What is Mission Revival Architecture?
Our city is graced with one of the most spectacular examples of Mission Revival architecture, the Mission Inn! And when you start to look around Riverside, Mission Revival influences are everywhere, from our Metropolitan Museum to our iconic city symbol the Raincross. Nowhere in Southern California was this influence found stronger than in Riverside.
But where did this style originate from? First, lets turn back the clock to 1769 the year the first Mission was established in San Diego by the Spanish settlers. For the next 54 years 21 Spanish Missions would scatter its way up our golden state. These Missions represent some of the oldest California architecture to date. Fast forward to 1865 just after the California Gold Rush, interest and desire to travel to California was at an all-time high, but up until that point traveling to the west was arduous and even deadly. Thanks to the transcontinental Railway, the first railroad that linked California to the rest of the country, travelers could now safely visit the Golden State.
Around that same time architecturally was the “Revival” movement. An aesthetic that looked back and focused mostly on the great neo classical styles of Old World Europe such as Georgian. As this movement swept over the east coast, the Wild West looked for inspiration in its Hispanic heritage. 100 years after the first Mission, there was a push to preserve and restore the then crumbling historic structures. The style was adopted by both the Southern Pacific and Santa Fe Railways for train stations, resort hotels, and other rail corridor buildings, essentially as an effort to “theme” the Southwest for eastern travelers. The style includes mission-shaped dormers and/or roof parapet; wide, overhanging eaves with exposed rafter beams, red-tiled roof, stucco walls, and arched windows or doors on the ground level.
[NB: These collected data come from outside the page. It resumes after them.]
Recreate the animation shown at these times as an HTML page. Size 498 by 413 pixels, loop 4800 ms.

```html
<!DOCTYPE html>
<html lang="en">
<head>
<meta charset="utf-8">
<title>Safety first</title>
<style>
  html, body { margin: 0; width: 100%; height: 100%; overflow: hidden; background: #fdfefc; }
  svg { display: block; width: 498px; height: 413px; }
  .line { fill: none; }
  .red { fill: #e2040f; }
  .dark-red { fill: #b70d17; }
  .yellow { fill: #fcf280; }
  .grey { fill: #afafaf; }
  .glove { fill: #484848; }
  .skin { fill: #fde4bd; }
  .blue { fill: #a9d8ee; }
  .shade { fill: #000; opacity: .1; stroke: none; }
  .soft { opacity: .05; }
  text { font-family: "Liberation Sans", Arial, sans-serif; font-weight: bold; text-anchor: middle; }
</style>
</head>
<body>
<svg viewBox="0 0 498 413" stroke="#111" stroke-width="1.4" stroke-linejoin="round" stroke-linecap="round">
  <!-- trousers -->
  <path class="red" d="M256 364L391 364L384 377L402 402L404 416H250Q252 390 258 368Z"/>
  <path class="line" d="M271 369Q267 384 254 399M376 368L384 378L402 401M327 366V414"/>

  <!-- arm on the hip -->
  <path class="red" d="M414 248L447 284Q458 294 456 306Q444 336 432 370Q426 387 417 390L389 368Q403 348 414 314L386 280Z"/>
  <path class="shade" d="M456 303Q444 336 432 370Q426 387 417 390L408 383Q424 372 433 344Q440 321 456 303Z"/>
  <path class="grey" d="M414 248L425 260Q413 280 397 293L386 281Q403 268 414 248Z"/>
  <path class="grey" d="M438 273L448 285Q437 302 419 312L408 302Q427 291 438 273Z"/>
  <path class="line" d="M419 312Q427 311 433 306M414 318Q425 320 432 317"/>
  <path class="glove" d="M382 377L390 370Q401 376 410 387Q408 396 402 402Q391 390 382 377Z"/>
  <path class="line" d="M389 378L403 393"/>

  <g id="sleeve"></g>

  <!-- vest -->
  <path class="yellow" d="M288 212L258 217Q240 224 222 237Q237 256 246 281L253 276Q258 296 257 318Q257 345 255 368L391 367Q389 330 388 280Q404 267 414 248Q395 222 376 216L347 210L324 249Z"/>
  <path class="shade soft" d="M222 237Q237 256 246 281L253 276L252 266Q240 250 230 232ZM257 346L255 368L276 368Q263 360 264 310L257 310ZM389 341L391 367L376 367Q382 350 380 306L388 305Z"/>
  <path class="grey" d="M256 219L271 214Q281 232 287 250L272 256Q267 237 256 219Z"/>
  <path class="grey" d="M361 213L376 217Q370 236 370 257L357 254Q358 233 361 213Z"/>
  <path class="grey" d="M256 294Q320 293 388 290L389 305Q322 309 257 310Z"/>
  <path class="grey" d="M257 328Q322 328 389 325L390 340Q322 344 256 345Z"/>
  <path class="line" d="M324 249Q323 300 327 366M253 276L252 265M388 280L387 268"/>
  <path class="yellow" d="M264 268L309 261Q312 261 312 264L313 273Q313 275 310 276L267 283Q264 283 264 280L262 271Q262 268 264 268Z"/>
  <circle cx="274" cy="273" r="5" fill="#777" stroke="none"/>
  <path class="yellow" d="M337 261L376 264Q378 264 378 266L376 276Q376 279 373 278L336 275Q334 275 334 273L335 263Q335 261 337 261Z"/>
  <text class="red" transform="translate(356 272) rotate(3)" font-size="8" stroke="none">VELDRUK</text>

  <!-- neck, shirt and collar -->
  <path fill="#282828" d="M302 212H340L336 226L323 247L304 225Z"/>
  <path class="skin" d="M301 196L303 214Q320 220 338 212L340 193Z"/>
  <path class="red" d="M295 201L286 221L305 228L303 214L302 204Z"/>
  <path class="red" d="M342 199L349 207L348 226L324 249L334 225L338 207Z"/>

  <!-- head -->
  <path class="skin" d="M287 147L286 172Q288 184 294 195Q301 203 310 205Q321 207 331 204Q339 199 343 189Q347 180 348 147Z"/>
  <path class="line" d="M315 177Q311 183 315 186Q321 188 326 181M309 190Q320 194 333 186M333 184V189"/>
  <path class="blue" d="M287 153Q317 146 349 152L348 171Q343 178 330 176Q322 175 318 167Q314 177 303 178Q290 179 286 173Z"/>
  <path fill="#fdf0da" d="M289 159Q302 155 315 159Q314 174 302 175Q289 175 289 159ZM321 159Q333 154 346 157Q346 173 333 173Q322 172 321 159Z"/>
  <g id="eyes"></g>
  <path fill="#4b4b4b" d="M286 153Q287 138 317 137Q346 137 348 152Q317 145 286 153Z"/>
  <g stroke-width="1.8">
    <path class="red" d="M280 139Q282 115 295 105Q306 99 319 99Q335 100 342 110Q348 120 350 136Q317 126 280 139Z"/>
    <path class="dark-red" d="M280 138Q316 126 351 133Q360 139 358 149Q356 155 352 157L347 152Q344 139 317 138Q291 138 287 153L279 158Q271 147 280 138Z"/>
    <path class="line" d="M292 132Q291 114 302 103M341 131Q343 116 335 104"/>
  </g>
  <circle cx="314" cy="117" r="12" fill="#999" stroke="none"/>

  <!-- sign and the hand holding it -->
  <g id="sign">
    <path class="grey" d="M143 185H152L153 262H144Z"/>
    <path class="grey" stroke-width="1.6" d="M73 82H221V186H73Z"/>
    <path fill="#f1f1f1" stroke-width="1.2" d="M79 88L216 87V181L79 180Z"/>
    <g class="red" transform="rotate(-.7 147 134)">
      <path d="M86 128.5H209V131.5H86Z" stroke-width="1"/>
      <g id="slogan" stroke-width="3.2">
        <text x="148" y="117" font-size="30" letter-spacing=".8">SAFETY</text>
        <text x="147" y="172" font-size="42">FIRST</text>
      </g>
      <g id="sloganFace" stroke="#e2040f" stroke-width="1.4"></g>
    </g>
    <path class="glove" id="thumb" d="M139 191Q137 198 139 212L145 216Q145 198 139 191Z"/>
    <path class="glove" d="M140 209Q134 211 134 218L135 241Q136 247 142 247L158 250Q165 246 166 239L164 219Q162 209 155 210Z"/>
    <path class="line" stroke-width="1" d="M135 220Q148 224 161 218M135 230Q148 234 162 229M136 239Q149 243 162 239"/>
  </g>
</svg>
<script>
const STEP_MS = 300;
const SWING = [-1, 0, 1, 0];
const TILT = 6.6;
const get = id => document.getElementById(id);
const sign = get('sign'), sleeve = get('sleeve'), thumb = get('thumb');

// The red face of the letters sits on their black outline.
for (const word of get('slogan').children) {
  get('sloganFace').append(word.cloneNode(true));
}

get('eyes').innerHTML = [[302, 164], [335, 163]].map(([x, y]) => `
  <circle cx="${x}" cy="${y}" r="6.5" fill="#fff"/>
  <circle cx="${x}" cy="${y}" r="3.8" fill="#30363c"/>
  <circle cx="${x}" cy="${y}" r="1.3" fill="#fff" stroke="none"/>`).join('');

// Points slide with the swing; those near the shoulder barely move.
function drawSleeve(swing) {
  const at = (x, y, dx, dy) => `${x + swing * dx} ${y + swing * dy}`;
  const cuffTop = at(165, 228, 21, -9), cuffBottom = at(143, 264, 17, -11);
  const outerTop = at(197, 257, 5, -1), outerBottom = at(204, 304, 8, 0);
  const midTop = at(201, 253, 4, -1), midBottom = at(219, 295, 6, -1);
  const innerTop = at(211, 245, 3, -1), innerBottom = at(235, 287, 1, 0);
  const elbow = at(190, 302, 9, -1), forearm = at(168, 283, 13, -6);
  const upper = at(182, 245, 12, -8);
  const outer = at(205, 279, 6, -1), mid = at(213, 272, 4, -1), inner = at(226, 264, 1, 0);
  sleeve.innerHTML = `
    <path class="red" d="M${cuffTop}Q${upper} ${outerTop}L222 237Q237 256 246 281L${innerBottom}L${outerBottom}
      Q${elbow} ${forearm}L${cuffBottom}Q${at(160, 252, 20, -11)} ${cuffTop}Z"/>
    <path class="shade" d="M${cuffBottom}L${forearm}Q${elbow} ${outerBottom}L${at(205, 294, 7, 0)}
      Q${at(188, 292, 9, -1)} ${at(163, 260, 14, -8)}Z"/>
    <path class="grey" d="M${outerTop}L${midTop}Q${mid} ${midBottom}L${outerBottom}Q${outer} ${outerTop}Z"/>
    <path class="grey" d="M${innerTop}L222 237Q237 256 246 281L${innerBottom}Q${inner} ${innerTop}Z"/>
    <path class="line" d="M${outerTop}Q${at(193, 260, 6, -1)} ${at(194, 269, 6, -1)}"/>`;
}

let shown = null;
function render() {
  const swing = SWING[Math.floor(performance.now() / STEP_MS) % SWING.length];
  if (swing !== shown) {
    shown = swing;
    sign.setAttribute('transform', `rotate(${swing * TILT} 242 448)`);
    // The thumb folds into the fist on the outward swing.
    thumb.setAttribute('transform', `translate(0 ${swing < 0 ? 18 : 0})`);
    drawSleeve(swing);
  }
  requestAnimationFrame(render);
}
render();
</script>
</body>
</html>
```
The turn of the century was a melting pot of many architectural influences, one of the largest at this time was the Arts and Crafts movement which swept over southern California in the shape of Craftsman Bungalows, primary inspired by the work of the Greene brothers who practiced in Pasadena from 1893 to 1914. The Arts and Crafts movement was not about a particular style or set of design requirements but focused on the lost art of age-old skills in furniture making, woodworking and construction, a return to natural materials, craftsmanship, and a truer design aesthetic. Mission style adopted this philosophy and incorporated well-crafted inglenooks and built-in cabinetry, beamed ceilings, and handmade metal details like cabinet hardware and lighting fixtures. That’s why you may walk into many grand Mission style homes and scratch your head and say, “It looks like I’m in a craftsman”.
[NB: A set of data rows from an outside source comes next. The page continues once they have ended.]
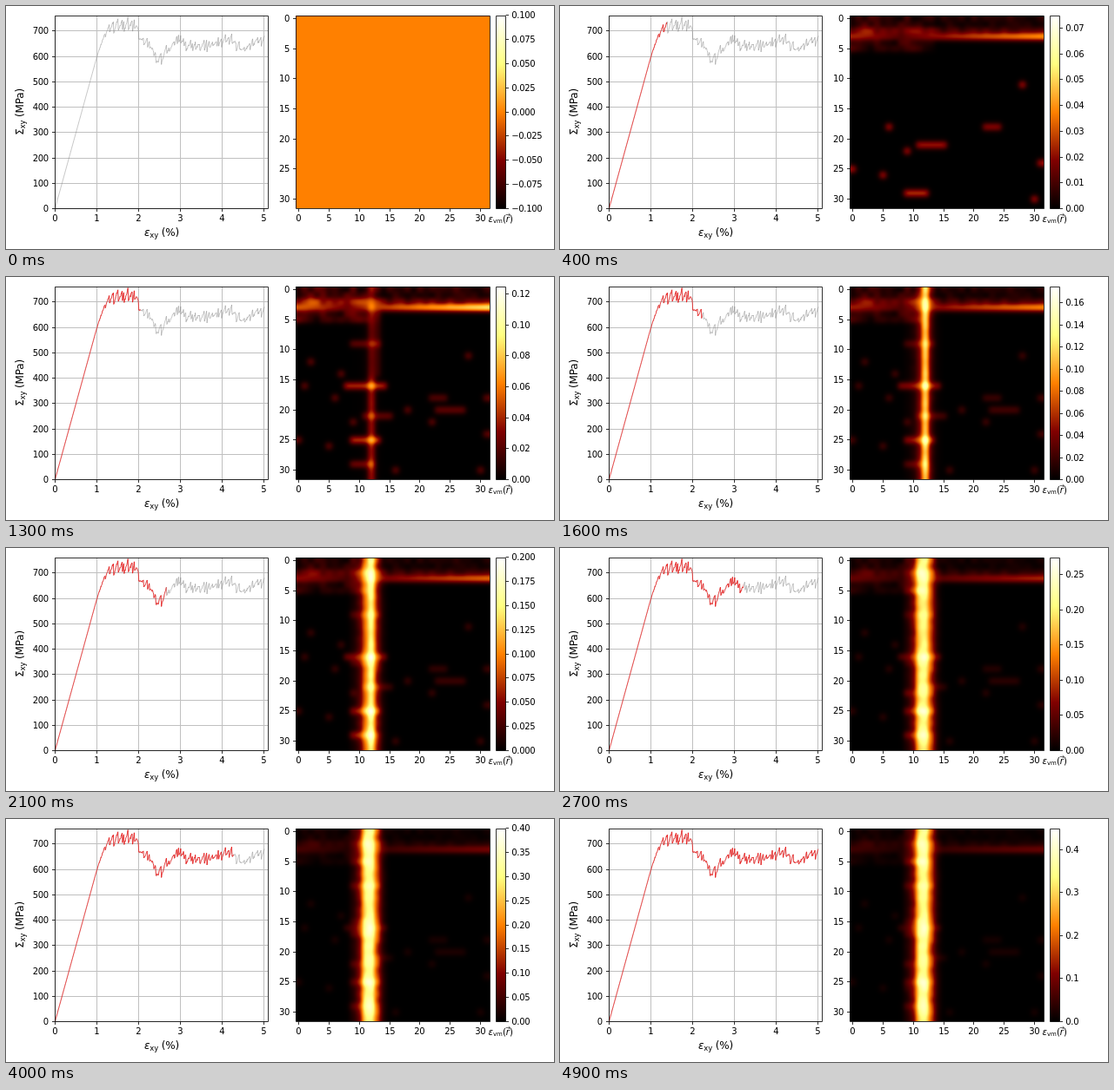
Write an HTML page with a canvas that moves like this. It is 630 px wide and 280 px high and loops after 5000 ms.

```html
<!DOCTYPE html>
<html lang="en">
<head>
<meta charset="utf-8">
<title>Shear stress and local strain</title>
<style>
  html, body { margin: 0; width: 630px; height: 280px; overflow: hidden; background: #fff; }
  canvas, svg { position: absolute; left: 0; top: 0; display: block; }
  #heat { left: 333px; top: 11px; }
  text { font: 10px "DejaVu Sans", sans-serif; letter-spacing: -.35px; }
  .axis { font-size: 12px; letter-spacing: -.15px; }
  .field { letter-spacing: 0; }
  .sub { font-size: 70%; }
  .it { font-style: oblique; }
  .line { fill: none; stroke: #000; stroke-opacity: .8; }
  .grid { fill: none; stroke: #c0c0c0; }
  .curve { fill: none; stroke-linejoin: round; }
</style>
</head>
<body>
<canvas id="heat" width="223" height="222"></canvas>
<svg width="630" height="280" viewBox="0 0 630 280">
  <defs>
    <linearGradient id="afmhot" x1="0" y1="1" x2="0" y2="0">
      <stop offset="0" stop-color="#000"/>
      <stop offset=".25" stop-color="#800000"/>
      <stop offset=".5" stop-color="#ff8000"/>
      <stop offset=".75" stop-color="#ffff80"/>
      <stop offset="1" stop-color="#fff"/>
    </linearGradient>
    <clipPath id="done"><rect id="doneBox" x="50" y="0" width="0" height="280"/></clipPath>
  </defs>
  <path id="grid" class="grid"/>
  <path id="gray" class="curve" stroke="#808080" stroke-width=".45"/>
  <path id="red" class="curve" stroke="#f00" stroke-width=".65" clip-path="url(#done)"/>
  <rect x="563.5" y="11.5" width="11" height="222" fill="url(#afmhot)"/>
  <path class="line" d="M56.5 11.5H301.5V233.5H56.5ZM333.5 11.5H556.5V233.5H333.5ZM563.5 11.5H574.5V233.5H563.5Z"/>
  <path id="ticks" class="line"/>
  <g id="labels"></g>
  <g id="scale"></g>
  <text class="axis" x="179" y="264.8" text-anchor="middle"><tspan class="it">ε</tspan><tspan class="sub" dy="2">xy</tspan><tspan dy="-2"> (%)</tspan></text>
  <text class="axis" transform="translate(19.5 121.8) rotate(-90)" text-anchor="middle">Σ<tspan class="sub" dy="2">xy</tspan><tspan dy="-2"> (MPa)</tspan></text>
  <text class="field" x="554.5" y="248.8"><tspan class="it">ε</tspan><tspan class="sub" dy="1.6">vm</tspan><tspan dy="-1.6">(</tspan><tspan class="it">r</tspan>)</text>
  <path class="line" stroke-width=".8" d="M574.5 240.6H579.5M577.8 239.1L579.5 240.6L577.8 242.1"/>
</svg>
<script>
const $ = id => document.getElementById(id);
const N = 32, STEP = 100, COUNT = 50;

function seeded(s) {
  return () => {
    s = (s * 1664525 + 1013904223) >>> 0;
    return s / 4294967296;
  };
}

const clamp = u => Math.min(1, Math.max(0, u));

// Piecewise linear curve through [x, y] points
function along(points, x) {
  let i = 1;
  while (i < points.length - 1 && x > points[i][0]) i++;
  const [x0, y0] = points[i - 1], [x1, y1] = points[i];
  return y0 + clamp((x - x0) / (x1 - x0)) * (y1 - y0);
}

const strainX = e => 56.5 + 48.1 * e;
const stressY = s => 233 - .2925 * s;

const label = (x, y, s, anchor) =>
  `<text x="${x}" y="${y + 3.6}" text-anchor="${anchor}">${s}</text>`;

function drawAxes() {
  let grid = "", ticks = "", text = "";
  for (let i = 0; i <= 5; i++) {
    const x = Math.floor(56 + 48.1 * i) + .5;
    grid += `M${x} 11V233`;
    ticks += `M${x} 233.5v3.5`;
    text += label(x - .3, 244, i, "middle");
  }
  for (let s = 0; s <= 700; s += 100) {
    const y = Math.round(stressY(s)) + .5;
    grid += `M56 ${y}H301`;
    ticks += `M56.5 ${y}h-3.5`;
    text += label(48.7, y, s, "end");
  }
  for (let i = 0; i <= 30; i += 5) {
    const x = Math.floor(333 + (i + .5) * 6.97) + .5;
    const y = Math.floor(11 + (i + .5) * 6.94) + .5;
    ticks += `M${x} 233.5v3.5M333.5 ${y}h-3.5`;
    text += label(x - .2, 244, i, "middle") + label(326, y, i, "end");
  }
  $("grid").setAttribute("d", grid);
  $("ticks").setAttribute("d", ticks);
  $("labels").innerHTML = text;
}

// Mean stress in MPa over strain in percent
const meanStress = [
  [0, 0], [1, 598], [1.2, 695], [1.35, 718], [1.95, 722], [2, 672], [2.27, 640], [2.47, 580],
  [2.93, 668], [3.2, 638], [3.7, 642], [4.18, 667], [4.5, 622], [4.75, 655], [5, 665]
];

// Slow loading and sudden drops ride on the mean stress
function drawCurve() {
  const rnd = seeded(23);
  let d = `M${strainX(0)} ${stressY(0)}`;
  let start = 1.2, length = .1, height = 40;
  for (let e = .01; e <= 5; e += .01) {
    let s = along(meanStress, e);
    if (e > 1) s += (rnd() - .5) * 9;
    if (e > start + length) {
      start += length;
      length = .04 + .1 * rnd();
      height = 15 + 45 * rnd();
    }
    if (e > start) s += height * ((e - start) / length - .5);
    d += `L${strainX(e).toFixed(2)} ${stressY(s).toFixed(2)}`;
  }
  $("gray").setAttribute("d", d);
  $("red").setAttribute("d", d);
}

// Strain reached, and the largest local strain, over the steps
const reached = [[1, 1.16], [12, 1.98], [18, 2.35], [24, 2.97], [49, 5]];
const peak = [[1, .035], [12, .099], [16, .158], [24, .224], [35, .322], [40, .385], [49, .429]];

const rnd = seeded(5);
const rough = Array.from({ length: N * N }, rnd);
const slip = (row, from, to, strain, start = 1 + 7 * rnd()) => ({ row, from, to, strain, start });

const slips = [
  slip(16, 8, 14, .048), slip(25, 9, 13, .05), slip(29, 9, 12, .03),
  slip(21, 11, 15, .026), slip(20, 23, 27, .026), slip(18, 22, 24, .022)
];
for (let i = 0; i < 14; i++) {
  const col = Math.floor(rnd() * N);
  slips.push(slip(9 + Math.floor(rnd() * 22), col, col, .026));
}
for (let i = 0; i < 10; i++) {
  slips.push(slip(4 + Math.floor(rnd() * 27), 9, 13, .025, 13 + 3.5 * i));
}

// The early damage near the top edge
function topStrain(r, c) {
  const q = rough[r * N + c], left = c < 14;
  if (r === 3) return .025 + .08 * (Math.abs(c - 8) / 23) ** .8;
  if (r === 2) return left ? .025 + .035 * q : .012 + .02 * q;
  if (left) return .03 * q;
  return r < 2 ? .02 * q : 0;
}

// Share of the shear band in columns 9 to 14
const shares = [.07, .24, .92, 1, .45, .06];

function strainField(n) {
  const f = new Float32Array(N * N);
  const early = clamp(n / 9), opened = clamp((n - 12) / 3.5), spread = clamp((n - 12) / 15);
  const core = .87 * along(peak, n) * opened;
  for (let r = 0; r < N; r++) {
    const row = r * N;
    if (r < 6) for (let c = 0; c < N; c++) f[row + c] = early * topStrain(r, c);
    if (r > 3) f[row + (r < 15 ? 13 : 12)] += .02 * clamp((n - 6) / 3) * (1 - opened);
    shares.forEach((share, i) => {
      const c = 9 + i;
      const wobble = (rough[row + c] - .5) * (share > .5 ? .16 : .5);
      f[row + c] += core * share * (share < 1 ? spread : 1) * (1 + wobble);
    });
  }
  for (const s of slips) {
    if (n < s.start) continue;
    for (let c = s.from; c <= s.to; c++) f[s.row * N + c] += s.strain;
  }
  return f;
}

// Gaussian weights for each pixel along one side
function taps(size) {
  return Array.from({ length: size }, (_, p) => {
    const u = (p + .5) * N / size - .5, base = Math.floor(u);
    const list = [];
    let sum = 0;
    for (let i = base - 1; i <= base + 2; i++) {
      const w = Math.exp(-2 * (u - i) ** 2);
      list.push([Math.min(N - 1, Math.max(0, i)), w]);
      sum += w;
    }
    list.forEach(t => t[1] /= sum);
    return list;
  });
}

const canvas = $("heat"), ctx = canvas.getContext("2d");
const W = canvas.width, H = canvas.height;
const image = ctx.createImageData(W, H);
const tapsX = taps(W), tapsY = taps(H);

function drawHeat(n, lo, hi) {
  const f = n ? strainField(n) : new Float32Array(N * N);
  const wide = new Float32Array(N * W);
  for (let r = 0; r < N; r++) {
    for (let x = 0; x < W; x++) {
      for (const [c, w] of tapsX[x]) wide[r * W + x] += w * f[r * N + c];
    }
  }
  for (let y = 0, p = 0; y < H; y++) {
    for (let x = 0; x < W; x++, p += 4) {
      let v = 0;
      for (const [r, w] of tapsY[y]) v += w * wide[r * W + x];
      const u = 2 * (v - lo) / (hi - lo);
      image.data[p] = 255 * u;
      image.data[p + 1] = 255 * (u - .5);
      image.data[p + 2] = 255 * (u - 1);
      image.data[p + 3] = 255;
    }
  }
  ctx.putImageData(image, 0, 0);
}

function tickStep(span) {
  if (span < .09) return .01;
  if (span < .19) return .02;
  if (span < .24) return .025;
  return span < .44 ? .05 : .1;
}

function drawScale(lo, hi) {
  const step = tickStep(hi - lo);
  const digits = step === .025 ? 3 : step === .1 ? 1 : 2;
  let out = "";
  for (let i = 0; lo + i * step <= hi + 1e-6; i++) {
    const v = lo + i * step;
    const y = Math.round(233 - 223 * (v - lo) / (hi - lo)) + .5;
    const s = (v < -1e-6 ? "−" : "") + Math.abs(v).toFixed(digits);
    out += `<path class="line" d="M574.5 ${y}h3.5"/>` + label(581.3, y, s, "start");
  }
  $("scale").innerHTML = out;
}

function draw(n) {
  const hi = n ? .025 * Math.ceil(along(peak, n) / .025) : .1;
  const lo = n ? 0 : -.1;
  $("doneBox").setAttribute("width", n ? strainX(along(reached, n)) - 50 : 0);
  drawHeat(n, lo, hi);
  drawScale(lo, hi);
}

let shown = -1;
function tick() {
  const n = Math.floor(performance.now() / STEP) % COUNT;
  if (n !== shown) draw(shown = n);
  requestAnimationFrame(tick);
}

drawAxes();
drawCurve();
tick();
</script>
</body>
</html>
```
Both of these Grand Mission Revival homes speak of the past with the character and elegance of our California roots but look to the future with the modern conveniences and updates you would expect from a modern home. If you’re interested in owning a piece of California history and would like to schedule a private tour, or curious about the history and value of your historic home, call or email us, we would love to hear from you!